• Jocelyn Baez (Cross River) joined the board and lends an important international banking and fintech perspective to the chapter’s efforts. Before joining Cross River as an FCC Program project manager, she spent six years with HSBC and is a graduate of both Florida International University (FIU) and the University of Florida (UF).
• Alex Egan joined us from Kaufman Rossin, oversees membership engagement, and was recently profiled in an ACAMS Today article, which featured his LE and U.S. Army experience. Prior to joining Kaufman Rossin, he was an associate principal with the Financial Industry Regulatory Authority (FINRA) and a former criminal investigator assigned to the Federal Bureau of Investigation’s Fraud Task Force. Among several degrees, Egan earned a Master of Accounting from the University of Miami.
• New board co-chair Nick Schumann (HSBC) also joined the board in 2022 and brought AFC experience from both his U.S. Department of the Treasury and U.S. Army roles. In the fall of 2022, he authored an article for ACAMS Today on the value that military veterans bring to the AFC community and is heavily involved in local and national efforts to support veterans in their transition to the financial services industry. Like, Baez, he is a proud alum of both UF and FIU.
• Jay Fisher, formerly a sanctions investigator with the Office of Foreign Assets Control (OFAC), joined us in 2022 from USAA and lent the chapter his experience in the sanctions arena. Before joining USAA, he served as the U.S. Department of the Treasury’s senior advisor to U.S. Southern Command (SOUTHCOM) on illicit finance issues in Latin America and the Caribbean.
• Dan Wager joined us from PwC and brings tremendous experience from his time in U.S. LE, banking and consulting, as well as his prior role helping to build out the ACAMS New York Chapter.
• Lastly, also though not a new board member, it is worth noting that Sissy Oliver-Adams (Protiviti) was profiled in ACAMS Today and by the University of Florida in 2022 for her many contributions to the AFC community.
During the March roundtable, we will honor the important contributions of recently departed board members during an awards ceremony and highlight their efforts to strengthen our local financial crime-fighting community over the years. Thankfully, the board enjoys continuity with the guidance and experience provided by other board members like Brian Frankel (co-chair) and Jeferson Moreira (treasurer).
This is an exciting and unique time to be a member of the AFC community. It is not necessarily an easy time, but our jobs certainly are not boring. New challenges regularly emerge, especially if you work in South Florida. As we know, money launderers and fraudsters never stop innovating or developing schemes to skirt laws and evade scrutiny. Our work as financial crime fighters, therefore, is more important than ever. And one could argue that South Florida is ground zero for this fight. If you recently moved to South Florida or are slowly masterminding your professional escape to the Sunshine State, rest assured that the ACAMS South Florida Chapter will help address your AFC educational needs. Come join the fight and please consider joining our ranks. We need you and your contributions to be the best chapter we can be and further build and strengthen our vibrant community of financial crime fighters.

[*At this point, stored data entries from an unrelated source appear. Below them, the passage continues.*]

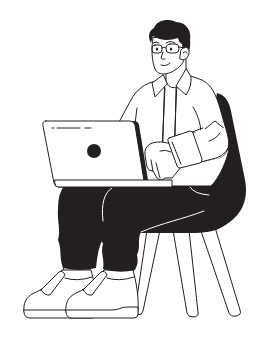
<!DOCTYPE html>
<html lang="en">
<head>
<meta charset="utf-8">
<title>Man working on a laptop</title>
<style>
:root { --ink: #231f20; --paper: #ffffff; }
html, body { margin: 0; background: var(--paper); overflow: hidden; }
.illustration { display: block; width: 265px; height: 341px; }
.line { fill: var(--paper); stroke: var(--ink); stroke-width: 1; stroke-linejoin: round; stroke-linecap: round; }
.detail { fill: none; stroke: var(--ink); stroke-width: 1; stroke-linecap: round; stroke-linejoin: round; }
.solid { fill: var(--ink); }
.seam { fill: none; stroke: var(--paper); stroke-width: 1; stroke-linecap: round; }
</style>
</head>
<body>
<svg class="illustration" viewBox="0 0 265 341" role="img" aria-label="Man in glasses sitting on a chair with a laptop on his knees">
  <defs>
    <g id="shoe">
      <path class="line" d="M66 312C65 303 68 297 76 293C84 290 91 284 96 278L104 270H133C136 281 139 296 138 312Z"/>
      <path class="line" d="M66 310H112C119 310 121 307 127 307H138V314Q138 318 134 318H72Q66 318 66 312Z"/>
      <path class="line" d="M83 290L101 272Q105 270 107 275L92 295Q87 296 83 290Z"/>
      <path class="detail" d="M107 278Q119 282 134 277"/>
    </g>
  </defs>

  <g id="chair">
    <path class="line" d="M147 230L135 311Q134 315 138 315Q142 315 143 311L160 230Z"/>
    <path class="line" d="M173 230L187 313Q188 317 193 317Q199 317 198 312L189 230Z"/>
    <path class="line" d="M200 228L229 313Q231 317 236 316Q242 315 240 310L214 224Z"/>
    <path class="solid" d="M217 93C225 95 229 101 231 111L245 180C249 201 241 216 224 226C215 232 204 233 190 233H136V210L200 180Z"/>
  </g>

  <g id="far-leg">
    <path class="line" d="M64 264H90V280H64Z"/>
    <use href="#shoe" x="-42"/>
    <path class="solid" d="M64 186H110V232C101 237 98 249 96 268Q80 272 63 268C59 257 62 250 58 240C61 230 57 222 58 208Q58 194 64 186Z"/>
  </g>

  <g id="near-leg">
    <path class="line" d="M105 262H131V278H105Z"/>
    <use href="#shoe"/>
    <path class="solid" d="M111 186H216C219 200 210 211 196 214C178 220 160 224 141 232C137 239 141 247 137 255Q139 263 135 270Q119 274 103 269C105 259 100 252 103 244C99 236 103 229 102 218C101 203 104 193 111 186Z"/>
    <path class="seam" d="M103 221C101 204 104 193 112 188M190 187Q194 194 209 195M141 232C162 223 183 219 204 211"/>
  </g>

  <g id="torso">
    <path class="line" d="M156 81C145 83 136 90 131 100L119 122L126 186H211C216 181 222 172 227 157C231 146 227 132 223 119C218 100 214 86 202 80L188 75Z"/>
    <path class="line" d="M165 82H177L174 150H163Z"/>
    <path class="detail" d="M176 88L175 140M165 88L162 150M193 107Q200 118 201 132M137 108L135 124"/>
  </g>

  <g id="head">
    <path class="line" d="M166 66V82Q171 91 178 86L186 74V54Z"/>
    <path class="line" d="M153 38C151 48 152 62 155 69C158 76 168 75 175 70C182 66 185 60 185 53V36Z"/>
    <path class="solid" d="M151 43C148 38 148 31 154 28C157 20 168 18 176 22C186 22 192 31 190 40C191 46 189 52 187 57L183 56L182 44Q179 43 178 38Q164 43 153 36Z"/>
    <path class="line" d="M181 50C184 45 190 47 189 53C188 59 184 61 180 59Z"/>
    <path class="detail" d="M183 53Q186 50 187 53"/>
    <path class="detail" d="M153 43Q156 41 159 43M166 43Q170 40 175 43" stroke-width="2"/>
    <g id="glasses">
      <rect class="detail" x="152" y="45" width="10" height="8" rx="3"/>
      <rect class="detail" x="166" y="44" width="13" height="9" rx="4"/>
      <path class="detail" d="M162 48Q164 46 166 48M179 47L184 48"/>
    </g>
    <ellipse class="solid" cx="157" cy="49" rx="1.2" ry="1.6"/>
    <ellipse class="solid" cx="171" cy="49" rx="1.2" ry="1.6"/>
    <path class="detail" d="M163 52L161 58Q162 60 165 59M161 65Q166 67 170 63"/>
  </g>

  <g id="collar">
    <path class="line" d="M163 75L152 83L155 97L167 84Z"/>
    <path class="line" d="M186 69L176 86L186 95Q192 86 191 77Z"/>
  </g>

  <g id="arm">
    <path class="line" d="M178 148C170 142 158 140 150 144Q144 148 145 155L147 167Q149 172 153 171L157 178Q161 182 165 178H172L182 166Z"/>
    <path class="detail" d="M153 171L151 160M160 178L156 163M171 152Q165 149 160 151"/>
    <path class="line" d="M193 133L201 132L215 121L226 130C231 145 228 156 218 158L192 164Z" stroke="none"/>
    <path fill="var(--paper)" d="M194 133L203 129L225 128C231 146 228 156 216 159L197 163Z"/>
    <path class="detail" d="M192 132L203 128M197 163L216 158Q225 155 228 148M209 141Q216 139 220 133"/>
    <path class="line" d="M169 138L190 131Q192 131 193 133L202 159Q202 162 200 163L180 168Q178 168 177 166L168 141Q167 139 169 138Z"/>
    <path class="detail" d="M172 142L181 164"/>
  </g>

  <g id="laptop">
    <path class="solid" d="M130 121H134Q138 121 139 125L148 180H134Z"/>
    <path class="line" d="M46 121H130Q134 121 135 125L144 181V187H59Q55 187 54 183L43 126Q42 121 46 121Z"/>
    <path class="line" d="M55 180H172V187H58Q55 187 55 184Z"/>
    <path class="detail" d="M52 128H54M57 128H80M85 128H91"/>
    <circle class="solid" cx="94" cy="151" r="7"/>
  </g>
</svg>
</body>
</html>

Alek Dvoskin, CAMS, chapter head of Programming,
Nick Schumann, chapter co-chair, CAMS, U.S. head of Financial Crime Program, Framework, and Engagement, HSBC USA,